- **WHAT IS EXPECTED**
Report all lines of the records that contain "path".

- **STUDY MATERIAL**
*-*-*

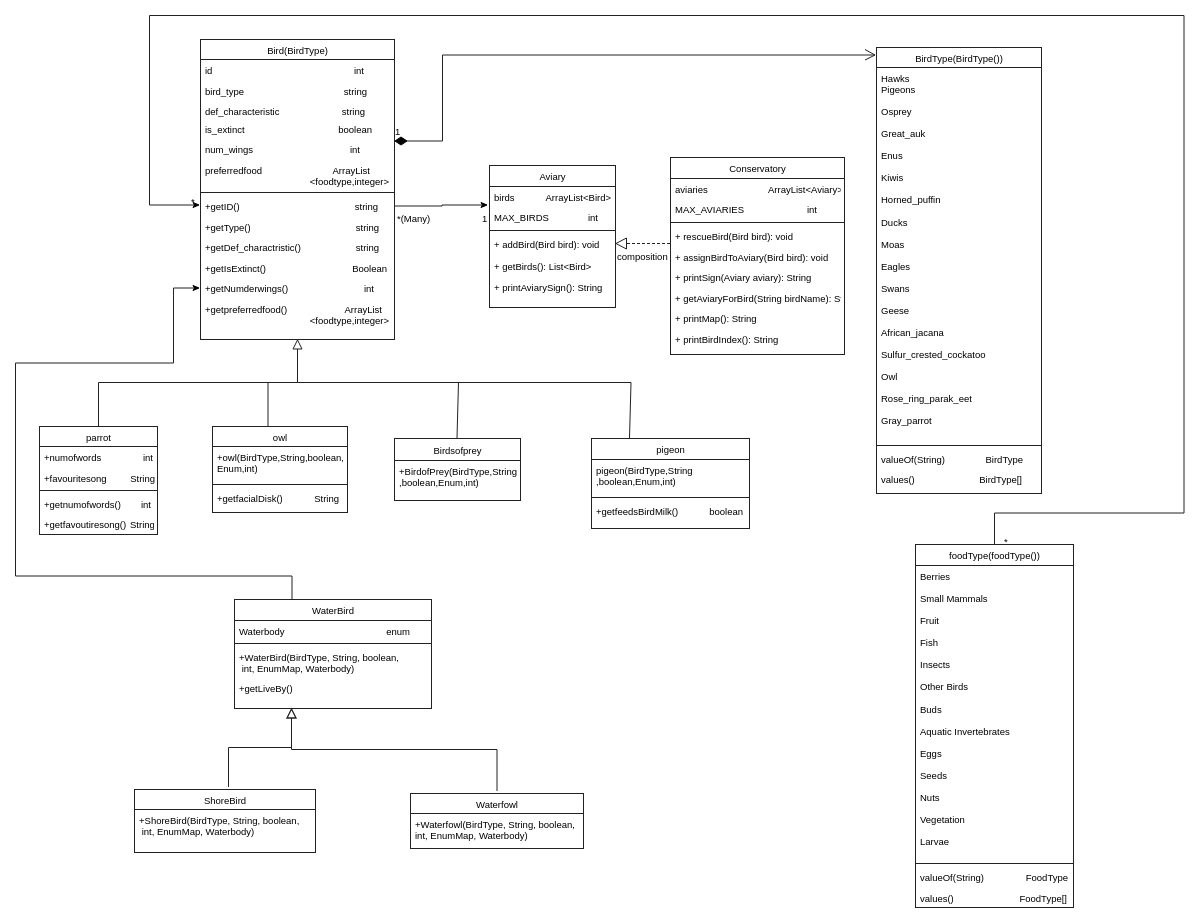
<!DOCTYPE html>
<html lang="en">
<head>
<meta charset="utf-8">
<title>Bird conservatory class diagram</title>
<style>
:root { --paper: #fff; --ink: #000; --line: #222; }
* { box-sizing: border-box; margin: 0; padding: 0; }
body { width: 1200px; height: 920px; overflow: hidden; background: var(--paper); }
.diagram { position: relative; width: 1200px; height: 920px; overflow: hidden; color: var(--ink); font: 9.5px/11px "Liberation Sans", Arial, sans-serif; }
.connectors { position: absolute; inset: 0; fill: none; stroke: var(--line); stroke-width: 1; }
.connectors .solid { fill: var(--ink); stroke: var(--ink); }
.connectors .hollow { fill: var(--paper); }
.class { position: absolute; left: var(--x); top: var(--y); width: var(--w); height: var(--h); display: grid; border: 1px solid var(--line); background: var(--paper); }
h2 { font: inherit; display: flex; align-items: center; justify-content: center; padding-top: 1px; }
.attributes, .methods { display: grid; grid-auto-rows: var(--step, 11px); align-content: start; border-top: 1px solid var(--line); padding: 5px 0 0 4px; list-style: none; overflow: hidden; }
.methods { padding-top: 8px; }
.signature { padding-top: 5px; }
li { display: flex; justify-content: space-between; align-items: flex-start; white-space: pre; padding-right: var(--end, 0); min-width: 0; }
.type { margin-left: auto; }
.clip { overflow: hidden; margin-right: 3px; }
.clip .type { width: var(--clip); overflow: hidden; flex: none; }
.label { position: absolute; left: var(--x); top: var(--y); white-space: nowrap; }
</style>
</head>
<body>
<main class="diagram">

<svg class="connectors" width="1200" height="920" viewBox="0 0 1200 920" aria-hidden="true">
  <path d="M994.5 544V513H1184V15.5H149.5V205H195"/>
  <path d="M407 141H442.5V55H875"/>
  <path d="M865 49.5L875 55L865 60"/>
  <path d="M395 206H442V205H483"/>
  <path d="M670 243.5H627" stroke-dasharray="3 2"/>
  <path d="M297.5 382V349M98.5 426V382.5H631L629.5 438M268 382V426M458.5 382L457 438"/>
  <path d="M332 599.5H292V576H15.5V363H173.5V288H195"/>
  <path d="M228.5 787V747.5H291.5V718M497 791V749.5H291.5V718"/>
</svg>

<section class="class" style="--x:200px;--y:39px;--w:195px;--h:301px;grid-template-rows:19px 133px 1fr">
  <h2>Bird(BirdType)</h2>
  <ul class="attributes" style="grid-template-rows:21px 20px 18px 20px 21px 11px">
    <li style="--end:30px">id<span class="type">int</span></li>
    <li style="--end:27px">bird_type<span class="type">string</span></li>
    <li style="--end:29px">def_characteristic<span class="type">string</span></li>
    <li style="--end:22px">is_extinct<span class="type">boolean</span></li>
    <li style="--end:34px">num_wings<span class="type">int</span></li>
    <li style="--end:24px">preferredfood<span class="type">ArrayList</span></li>
    <li style="--end:5px"><span class="type">&lt;foodtype,integer&gt;</span></li>
  </ul>
  <ul class="methods" style="grid-template-rows:21px 20px 21px 20px 21px 11px">
    <li style="--end:16px">+getID()<span class="type">string</span></li>
    <li style="--end:15px">+getType()<span class="type">string</span></li>
    <li style="--end:15px">+getDef_charactristic()<span class="type">string</span></li>
    <li style="--end:7px">+getIsExtinct()<span class="type">Boolean</span></li>
    <li style="--end:20px">+getNumderwings()<span class="type">int</span></li>
    <li style="--end:12px">+getpreferredfood()<span class="type">ArrayList</span></li>
    <li style="--end:5px"><span class="type">&lt;foodtype,integer&gt;</span></li>
  </ul>
</section>

<section class="class" style="--x:489px;--y:165px;--w:127px;--h:143px;grid-template-rows:20px 44px 1fr">
  <h2>Aviary</h2>
  <ul class="attributes" style="--step:20px">
    <li style="--end:4px">birds<span class="type">ArrayList&lt;Bird&gt;</span></li>
    <li style="--end:17px">MAX_BIRDS<span class="type">int</span></li>
  </ul>
  <ul class="methods" style="--step:21.5px">
    <li>+ addBird(Bird bird): void</li>
    <li>+ getBirds(): List&lt;Bird&gt;</li>
    <li>+ printAviarySign(): String</li>
  </ul>
</section>

<section class="class" style="--x:670px;--y:157px;--w:175px;--h:198px;grid-template-rows:20px 44px 1fr">
  <h2>Conservatory</h2>
  <ul class="attributes" style="--step:20px">
    <li class="clip" style="--clip:73px">aviaries<span class="type">ArrayList&lt;Aviary&gt;</span></li>
    <li style="--end:27px">MAX_AVIARIES<span class="type">int</span></li>
  </ul>
  <ul class="methods" style="--step:20.5px">
    <li>+ rescueBird(Bird bird): void</li>
    <li>+ assignBirdToAviary(Bird bird): void</li>
    <li>+ printSign(Aviary aviary): String</li>
    <li class="clip">+ getAviaryForBird(String birdName): String</li>
    <li>+ printMap(): String</li>
    <li>+ printBirdIndex(): String</li>
  </ul>
</section>

<section class="class" style="--x:876px;--y:47px;--w:166px;--h:447px;grid-template-rows:19px 378px 1fr">
  <h2>BirdType(BirdType())</h2>
  <ul class="attributes" style="--step:22.1px;grid-template-rows:11px">
    <li>Hawks</li>
    <li>Pigeons</li>
    <li>Osprey</li>
    <li>Great_auk</li>
    <li>Enus</li>
    <li>Kiwis</li>
    <li>Horned_puffin</li>
    <li>Ducks</li>
    <li>Moas</li>
    <li>Eagles</li>
    <li>Swans</li>
    <li>Geese</li>
    <li>African_jacana</li>
    <li>Sulfur_crested_cockatoo</li>
    <li>Owl</li>
    <li>Rose_ring_parak_eet</li>
    <li>Gray_parrot</li>
  </ul>
  <ul class="methods" style="--step:20px">
    <li style="--end:18px">valueOf(String)<span class="type">BirdType</span></li>
    <li style="--end:19px">values()<span class="type">BirdType[]</span></li>
  </ul>
</section>

<section class="class" style="--x:915px;--y:544px;--w:159px;--h:364px;grid-template-rows:20px 298px 1fr">
  <h2>foodType(foodType())</h2>
  <ul class="attributes" style="--step:22.1px">
    <li>Berries</li>
    <li>Small Mammals</li>
    <li>Fruit</li>
    <li>Fish</li>
    <li>Insects</li>
    <li>Other Birds</li>
    <li>Buds</li>
    <li>Aquatic Invertebrates</li>
    <li>Eggs</li>
    <li>Seeds</li>
    <li>Nuts</li>
    <li>Vegetation</li>
    <li>Larvae</li>
  </ul>
  <ul class="methods" style="--step:21px">
    <li style="--end:5px">valueOf(String)<span class="type">FoodType</span></li>
    <li style="--end:6px">values()<span class="type">FoodType[]</span></li>
  </ul>
</section>

<section class="class" style="--x:39px;--y:426px;--w:119px;--h:109px;grid-template-rows:19px 44px 1fr">
  <h2>parrot</h2>
  <ul class="attributes" style="--step:21px">
    <li style="--end:4px">+numofwords<span class="type">int</span></li>
    <li style="--end:2px">+favouritesong<span class="type">String</span></li>
  </ul>
  <ul class="methods" style="--step:20px">
    <li style="--end:6px">+getnumofwords()<span class="type">int</span></li>
    <li class="clip" style="--clip:24px">+getfavoutiresong()<span class="type">String</span></li>
  </ul>
</section>

<section class="class" style="--x:212px;--y:426px;--w:136px;--h:87px;grid-template-rows:19px 38px 1fr">
  <h2>owl</h2>
  <ul class="attributes">
    <li>+owl(BirdType,String,boolean,</li>
    <li>Enum,int)</li>
  </ul>
  <ul class="methods">
    <li style="--end:8px">+getfacialDisk()<span class="type">String</span></li>
  </ul>
</section>

<section class="class" style="--x:394px;--y:438px;--w:127px;--h:63px;grid-template-rows:21px 1fr">
  <h2>Birdsofprey</h2>
  <ul class="methods signature">
    <li>+BirdofPrey(BirdType,String</li>
    <li>,boolean,Enum,int)</li>
  </ul>
</section>

<section class="class" style="--x:591px;--y:438px;--w:159px;--h:91px;grid-template-rows:20px 38px 1fr">
  <h2>pigeon</h2>
  <ul class="attributes">
    <li>pigeon(BirdType,String</li>
    <li>,boolean,Enum,int)</li>
  </ul>
  <ul class="methods">
    <li style="--end:6px">+getfeedsBirdMilk()<span class="type">boolean</span></li>
  </ul>
</section>

<section class="class" style="--x:234px;--y:599px;--w:198px;--h:110px;grid-template-rows:20px 23px 1fr">
  <h2>WaterBird</h2>
  <ul class="attributes">
    <li style="--end:21px">Waterbody<span class="type">enum</span></li>
  </ul>
  <ul class="methods" style="grid-template-rows:11px 20px">
    <li>+WaterBird(BirdType, String, boolean,</li>
    <li> int, EnumMap, Waterbody)</li>
    <li>+getLiveBy()</li>
  </ul>
</section>

<section class="class" style="--x:134px;--y:789px;--w:182px;--h:64px;grid-template-rows:19px 1fr">
  <h2>ShoreBird</h2>
  <ul class="methods signature">
    <li>+ShoreBird(BirdType, String, boolean,</li>
    <li> int, EnumMap, Waterbody)</li>
  </ul>
</section>

<section class="class" style="--x:410px;--y:793px;--w:174px;--h:56px;grid-template-rows:19px 1fr">
  <h2>Waterfowl</h2>
  <ul class="methods signature">
    <li>+Waterfowl(BirdType, String, boolean,</li>
    <li>int, EnumMap, Waterbody)</li>
  </ul>
</section>

<svg class="connectors" width="1200" height="920" viewBox="0 0 1200 920" aria-hidden="true">
  <defs><path id="arrowhead" d="M0 0L-6 -2.5L-4.5 0L-6 2.5Z"/></defs>
  <use href="#arrowhead" class="solid" x="199" y="205"/>
  <use href="#arrowhead" class="solid" x="199" y="288"/>
  <use href="#arrowhead" class="solid" x="487" y="205"/>
  <polygon class="solid" points="395,141 401,137 407,141 401,145"/>
  <polygon class="hollow" points="616,243.5 626.5,238 626.5,249"/>
  <polygon class="hollow" points="297.5,340 293,349 302,349"/>
  <polygon class="hollow" points="291.5,709 287,718 296,718" stroke-width="1.3"/>
</svg>

<span class="label" style="--x:191px;--y:196px">*</span>
<span class="label" style="--x:395px;--y:126px">1</span>
<span class="label" style="--x:397px;--y:213px">*(Many)</span>
<span class="label" style="--x:482px;--y:213px">1</span>
<span class="label" style="--x:617px;--y:251px">composition</span>
<span class="label" style="--x:1004px;--y:536px">*</span>

</main>
</body>
</html>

*-*-*

- **ANSWER BELOW**
  <path d="M994.5 544V513H1184V15.5H149.5V205H195"/>
  <path d="M407 141H442.5V55H875"/>
  <path d="M865 49.5L875 55L865 60"/>
  <path d="M395 206H442V205H483"/>
  <path d="M670 243.5H627" stroke-dasharray="3 2"/>
  <path d="M297.5 382V349M98.5 426V382.5H631L629.5 438M268 382V426M458.5 382L457 438"/>
  <path d="M332 599.5H292V576H15.5V363H173.5V288H195"/>
  <path d="M228.5 787V747.5H291.5V718M497 791V749.5H291.5V718"/>
  <defs><path id="arrowhead" d="M0 0L-6 -2.5L-4.5 0L-6 2.5Z"/></defs>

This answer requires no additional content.